“What’s he going to tell us how to cook next, toast?”, I hear you say with incredulity. “I mean, I thought he’d taken the biscuit with spaghetti bolognese, but now this! Who does he bloody think he is?”
Nevertheless, I think this is the kind of thing that many people look at and assume it isn’t for them. That it seems a bit too restauranty, or somehow difficult, or they see the amount of cream in it and consider it too decadent, or something like that, but I think Gratin Dauphinois is something everyone, bar possibly vegans, should be cooking for themselves and their families. It doesn’t need to be often, maybe four times a year is enough, mostly when it’s cold or rainy, but it must be done. I won’t stand for anyone missing it. And the kicker is, it’s EASY. The hardest part is preparing the potatoes, and that isn’t hard at all.
I’ve left the recipe intentionally vague, cause I don’t know what size oven dish you have or how many you’re feeding, but in this case, it really doesn’t matter; it only contains storecupboard ingredients and making too much is a very happy mistake to make indeed.
Eat it with roasted meat or, indeed, on its own with a nice salad and something cold in a glass.
You will need:
- Some floury potatoes such as King Edward (my favourites), Maris Piper, Desiree, Asterix or Russet.
- Double cream (non UK people: anything more than 40% fat)
- Parmesan cheese, or any good hard cheese, like Grana Padano, Pecorino or good Cheddar
Preheat the oven to 180°C.
Peel your potatoes. Once you have enough to cover the bottom of the dish you’ll be baking in. Cut them into thin, even slices of about 2mm, either with a knife if you’re feeling like the practice or have no other option, or a mandolin (I have one on the side of my box grater which is ideal, even I always abuse my thumb somewhat.)
Put the slices on a bowl and crush or grate in as much garlic as you feel like. I used about four cloves for my kilo-ish of potatoes, but I really like garlic, so do what you want. Mix the slices and the garlic together with your hands. Season generously with salt and pepper, and mix again.
Pour the lot into a buttered baking dish (ceramic is my choice, but use what you have, it’d honestly work in a cake tin) with no especial care, then pour over enough cream to come level with the surface of the potatoes.
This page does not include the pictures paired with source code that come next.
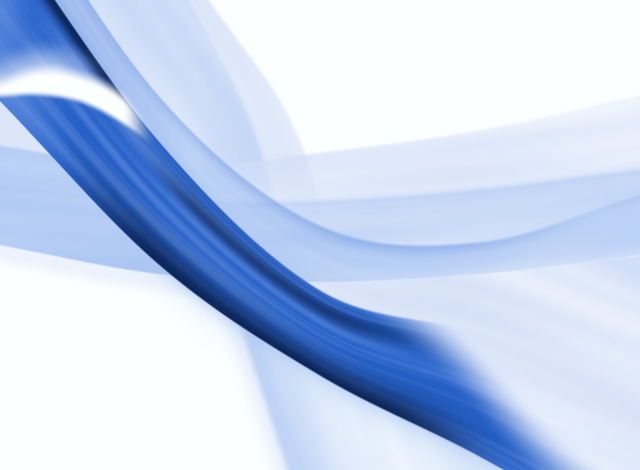
Reproduce this background procedurally as a WebGL 1 fragment shader.

```glsl
precision highp float;
// Translucent blue ribbons sweeping over white. Each border is a smooth spline
// over the canvas; sheets are blended between borders, then a glossy royal blue
// ribbon and a white glow are laid on top, with gradient noise as silky streaks.
uniform vec2 u_resolution;

const vec3 WHITE = vec3(0.99, 1.0, 1.0);
const vec3 MIST = vec3(0.82, 0.87, 0.97);
const vec3 HAZE = vec3(0.66, 0.77, 0.95);
const vec3 SKY = vec3(0.41, 0.58, 0.89);
const vec3 ROYAL = vec3(0.15, 0.38, 0.78);
const vec3 NAVY = vec3(0.03, 0.11, 0.28);
const float CRISP = 0.003;

// Gradient noise
vec2 gradientAt(vec2 cell) {
  float angle = 6.2832 * fract(sin(dot(cell, vec2(127.1, 311.7))) * 43758.5);
  return vec2(cos(angle), sin(angle));
}

float noise(vec2 p) {
  vec2 i = floor(p), f = p - i;
  vec2 w = f * f * f * (f * (f * 6.0 - 15.0) + 10.0);
  vec2 e = vec2(1.0, 0.0);
  float low = mix(dot(gradientAt(i), f), dot(gradientAt(i + e), f - e), w.x);
  float high = mix(dot(gradientAt(i + e.yx), f - e.yx), dot(gradientAt(i + 1.0), f - 1.0), w.x);
  return mix(low, high, w.y);
}

float streaks(float across, float along) {
  return noise(vec2(across * 9.0, along * 1.7)) + 0.6 * noise(vec2(across * 25.0 + 7.0, along * 2.3));
}

// Catmull-Rom spline through five evenly spaced heights
float segment(float a, float b, float c, float d, float t) {
  return b + 0.5 * t * (c - a + t * (2.0 * a - 5.0 * b + 4.0 * c - d + t * (3.0 * (b - c) + d - a)));
}

float spline(float s, float a, float b, float c, float d, float e) {
  s = clamp(s, 0.0, 1.0) * 4.0;
  if (s < 1.0) return segment(2.0 * a - b, a, b, c, s);
  if (s < 2.0) return segment(a, b, c, d, s - 1.0);
  if (s < 3.0) return segment(b, c, d, e, s - 2.0);
  return segment(c, d, e, 2.0 * e - d, s - 3.0);
}

// Coverage past a border, and a soft line around a center
float past(float v, float border, float soft) {
  return smoothstep(-soft, soft, v - border);
}

float ridge(float v, float center, float width) {
  float d = (v - center) / width;
  return exp(-d * d);
}

// Wide pale sheets: the arc, the level sheet and the lower veil
vec3 paleSheets(vec3 color, vec2 p, float upper, float lower) {
  float aboveLower = 1.0 - past(p.y, lower, CRISP);
  float left = 1.0 - smoothstep(0.25, 0.35, p.x);
  float arc = spline(p.y, 0.326, 0.452, 0.51, 0.52, 0.52);
  float fold = spline(p.y, 0.295, 0.39, 0.44, 0.46, 0.46);
  float arcFade = aboveLower * (1.0 - smoothstep(0.33, 0.5, p.y));
  float silk = streaks(p.x - arc, p.y);
  color = mix(color, MIST, arcFade * (0.72 + 0.3 * silk) * (1.0 - past(p.x, arc, 0.005)));
  color = mix(color, HAZE, arcFade * (0.38 + 0.3 * silk) * (1.0 - past(p.x, fold, 0.006)));

  float top = spline(p.x, 0.31, 0.36, 0.325, 0.277, 0.203);
  float middle = spline(p.x, 0.40, 0.43, 0.43, 0.405, 0.362);
  float bottom = spline(p.x, 0.521, 0.583, 0.6, 0.583, 0.544);
  float level = 1.0 - past(p.y, bottom, CRISP);
  float grain = streaks(p.y - middle, p.x);
  float leftVeil = left * (1.0 - aboveLower);
  color = mix(color, MIST, leftVeil * 0.75 * (1.0 - past(p.y, bottom + 0.035, 0.02)) * (1.0 - 0.5 * past(p.y, bottom, CRISP)));
  color = mix(color, MIST, level * (0.62 + 0.4 * grain) * past(p.y, top, 0.005));
  color = mix(color, HAZE, level * (0.38 + 0.3 * grain + 0.3 * leftVeil) * past(p.y, mix(middle, top, left), 0.005));
  color = mix(color, HAZE, 0.3 * level * ridge(p.y, middle, 0.008));
  color = mix(color, HAZE, 0.5 * level * smoothstep(0.6, 1.0, p.x) * ridge(p.y, bottom - 0.05, 0.06));

  float underside = past(p.y, bottom, CRISP) * aboveLower;
  return mix(color, MIST, underside * (0.75 + 0.4 * streaks(p.y - upper, p.x)));
}

// Sheet hanging from a dark curved crest
vec3 crestSheet(vec3 color, vec2 p, float lower) {
  float crest = spline(p.x, -0.29, 0.208, 0.481, 0.516, 0.415);
  float bottom = spline(p.x, 0.521, 0.583, 0.6, 0.583, 0.544);
  float depth = p.y - crest;
  float mask = past(depth, 0.0, 0.005) * (1.0 - past(p.y, min(bottom, lower), CRISP));
  float leftTone = 1.0 - smoothstep(0.08, 0.3, p.x);
  float fade = 1.0 - 0.65 * smoothstep(0.65, 0.95, p.x);
  float silk = streaks(depth * 1.5, p.x);
  color = mix(color, mix(HAZE, SKY, 0.6 * leftTone), mask * fade * (0.42 + 0.45 * silk));
  return mix(color, SKY, mask * fade * 0.55 * exp(-max(depth, 0.0) / 0.022));
}

// Veil and shadow falling below the main ribbon
vec3 lowerVeil(vec3 color, vec2 p, float lower) {
  float below = past(p.y, lower, CRISP);
  float inset = p.x - 0.378 - 0.24 * (p.y - 0.707);
  float veil = past(inset, 0.0, 0.008) * (0.3 + 0.7 * exp(-max(inset, 0.0) / 0.09));
  color = mix(color, HAZE, below * veil * (0.75 + 0.5 * streaks(inset, p.y)));
  color = mix(color, MIST, below * 0.4 * ridge(inset, -0.005, 0.018));
  float reach = smoothstep(0.15, 0.3, p.x);
  return mix(color, HAZE, below * reach * 0.6 * exp(-max(p.y - lower, 0.0) / 0.025));
}

// Glossy ribbon, dissolving to the right
vec3 mainRibbon(vec3 color, vec2 p, float upper, float lower) {
  float t = (p.y - upper) / (lower - upper);
  float mask = past(p.y, upper, 0.004) * (1.0 - past(p.y, lower, CRISP));
  float start = mix(-0.7, 0.55, smoothstep(0.45, 0.95, p.x));
  float body = smoothstep(start, start + 0.6, t);
  float silk = streaks(t * 0.8, p.x);
  float core = smoothstep(0.2, 0.32, p.x) * (1.0 - smoothstep(0.5, 0.75, p.x));
  float rim = smoothstep(0.08, 0.25, p.x) * (1.0 - smoothstep(0.6, 0.82, p.x));
  vec3 blue = mix(ROYAL, SKY, clamp(0.12 + 0.7 * silk, 0.0, 0.6));
  blue = mix(blue, SKY, 0.5 * core * ridge(t, 0.36, 0.05));
  blue = mix(blue, SKY, 0.6 * (1.0 - smoothstep(0.0, 0.13, p.x)));
  blue = mix(blue, ROYAL, 0.8 * (1.0 - smoothstep(0.0, 0.15, p.y)) * smoothstep(0.0, 0.06, p.x));
  blue = mix(blue, NAVY, 0.6 * core * ridge(t, 0.2 + 0.06 * silk, 0.1));
  blue = mix(blue, NAVY, 0.85 * rim * ridge(t, 1.0, 0.24));
  blue = mix(blue, NAVY, 0.85 * (1.0 - smoothstep(0.16, 0.25, p.x)) * ridge(p.y, upper + 0.01, 0.028));
  return mix(color, blue, mask * body);
}

// White gleam crossing the ribbon at the left
vec3 gleam(vec3 color, vec2 p) {
  float s = p.x * 4.0;
  float top = spline(s, 0.175, 0.148, 0.158, 0.2, 0.3);
  float bottom = spline(s, 0.203, 0.2, 0.215, 0.258, 0.32);
  float fade = 1.0 - smoothstep(0.19, 0.245, p.x);
  float under = 1.0 - past(p.y, bottom, 0.009);
  color = mix(color, MIST, 0.7 * fade * under * smoothstep(-0.07, 0.0, p.y - top) * (1.0 - smoothstep(0.08, 0.18, p.x)));
  return mix(color, WHITE, fade * under * past(p.y, top, 0.018));
}

void main() {
  vec2 p = gl_FragCoord.xy / u_resolution;
  p.y = 1.0 - p.y; // heights are measured downward from the top
  float upper = spline(p.x, -0.168, 0.304, 0.618, 0.71, 0.845);
  float lower = spline(p.x, 0.215, 0.565, 0.799, 0.972, 1.17);
  vec3 color = paleSheets(WHITE, p, upper, lower);
  color = crestSheet(color, p, lower);
  color = lowerVeil(color, p, lower);
  color = mainRibbon(color, p, upper, lower);
  gl_FragColor = vec4(gleam(color, p), 1.0);
}
```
Push down hard all over with your (clean) hand to make sure the cream gets into all the little nooks and crannies and everything’s as compressed as possible.
Grate over the cheese on a fine grater, and put the dish in the oven. Forget about it for an hour, then have a look. If you can slide a skewer or knife in effortlessly, it’s done. If your meat has a way to go, turn the oven down to 100°C and let it sit in there til you’re ready. The extra time won’t hurt.
Leave any leftovers in the dish in the fridge and reheat the following day, covered in foil, for half an hour in a 180°C oven. They’ll probably be even better.